What this task involves — What is the number of lines in the data that include the string "return"? Give it by itself.

Records provided —
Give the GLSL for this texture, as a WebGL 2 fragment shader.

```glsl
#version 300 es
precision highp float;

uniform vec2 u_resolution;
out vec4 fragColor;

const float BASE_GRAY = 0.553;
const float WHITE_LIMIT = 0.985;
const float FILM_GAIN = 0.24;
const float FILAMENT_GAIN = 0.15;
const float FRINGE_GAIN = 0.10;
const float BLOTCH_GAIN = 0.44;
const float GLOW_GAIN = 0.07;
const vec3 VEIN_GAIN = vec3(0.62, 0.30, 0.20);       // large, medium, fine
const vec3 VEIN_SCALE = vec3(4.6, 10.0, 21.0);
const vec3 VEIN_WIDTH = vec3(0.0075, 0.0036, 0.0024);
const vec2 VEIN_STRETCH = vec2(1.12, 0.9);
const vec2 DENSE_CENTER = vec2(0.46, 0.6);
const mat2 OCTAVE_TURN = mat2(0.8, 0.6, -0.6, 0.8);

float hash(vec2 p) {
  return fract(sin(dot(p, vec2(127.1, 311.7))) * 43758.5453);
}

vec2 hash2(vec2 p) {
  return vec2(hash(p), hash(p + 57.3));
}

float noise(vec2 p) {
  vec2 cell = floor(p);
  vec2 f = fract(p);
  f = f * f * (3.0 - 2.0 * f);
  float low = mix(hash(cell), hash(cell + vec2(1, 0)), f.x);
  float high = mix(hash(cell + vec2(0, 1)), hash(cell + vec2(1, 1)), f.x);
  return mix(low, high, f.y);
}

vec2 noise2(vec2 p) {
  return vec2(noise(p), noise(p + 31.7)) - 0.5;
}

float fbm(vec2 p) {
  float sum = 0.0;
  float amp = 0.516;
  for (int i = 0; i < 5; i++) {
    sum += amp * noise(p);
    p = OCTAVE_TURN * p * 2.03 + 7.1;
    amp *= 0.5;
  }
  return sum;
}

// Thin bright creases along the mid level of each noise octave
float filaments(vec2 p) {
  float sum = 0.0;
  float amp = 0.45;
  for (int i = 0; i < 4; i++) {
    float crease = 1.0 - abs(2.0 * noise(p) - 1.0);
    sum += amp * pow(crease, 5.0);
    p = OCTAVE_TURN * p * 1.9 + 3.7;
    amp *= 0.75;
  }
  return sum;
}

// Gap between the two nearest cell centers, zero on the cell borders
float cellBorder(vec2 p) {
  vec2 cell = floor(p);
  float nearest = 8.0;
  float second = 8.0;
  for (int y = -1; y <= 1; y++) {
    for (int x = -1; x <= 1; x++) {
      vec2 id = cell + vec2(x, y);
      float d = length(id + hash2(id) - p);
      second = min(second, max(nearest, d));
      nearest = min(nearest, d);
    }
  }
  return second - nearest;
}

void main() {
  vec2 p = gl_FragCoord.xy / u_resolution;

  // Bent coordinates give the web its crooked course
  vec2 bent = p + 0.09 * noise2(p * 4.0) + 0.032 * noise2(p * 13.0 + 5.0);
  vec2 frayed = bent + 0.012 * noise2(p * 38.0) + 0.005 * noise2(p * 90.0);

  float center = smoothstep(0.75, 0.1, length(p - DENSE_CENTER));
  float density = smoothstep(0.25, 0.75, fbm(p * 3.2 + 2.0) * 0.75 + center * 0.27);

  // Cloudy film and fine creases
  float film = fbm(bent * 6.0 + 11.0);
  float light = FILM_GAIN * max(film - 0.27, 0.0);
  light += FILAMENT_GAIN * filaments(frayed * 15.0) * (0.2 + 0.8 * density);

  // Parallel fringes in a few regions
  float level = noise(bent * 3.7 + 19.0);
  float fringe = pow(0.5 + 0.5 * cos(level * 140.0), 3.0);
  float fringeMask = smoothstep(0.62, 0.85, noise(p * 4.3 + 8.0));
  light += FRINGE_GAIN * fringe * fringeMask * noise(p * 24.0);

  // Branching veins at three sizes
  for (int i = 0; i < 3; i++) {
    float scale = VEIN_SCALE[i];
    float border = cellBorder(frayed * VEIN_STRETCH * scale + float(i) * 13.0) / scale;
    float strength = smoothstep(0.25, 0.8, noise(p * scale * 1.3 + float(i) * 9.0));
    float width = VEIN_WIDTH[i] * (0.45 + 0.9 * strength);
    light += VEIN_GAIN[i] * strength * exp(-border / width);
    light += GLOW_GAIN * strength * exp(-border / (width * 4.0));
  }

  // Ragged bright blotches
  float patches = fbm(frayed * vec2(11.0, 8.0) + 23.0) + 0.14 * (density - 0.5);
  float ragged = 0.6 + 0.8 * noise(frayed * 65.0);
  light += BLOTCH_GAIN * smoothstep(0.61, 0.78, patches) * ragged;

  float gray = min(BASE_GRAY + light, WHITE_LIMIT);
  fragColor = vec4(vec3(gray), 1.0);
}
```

Exercise solution — 7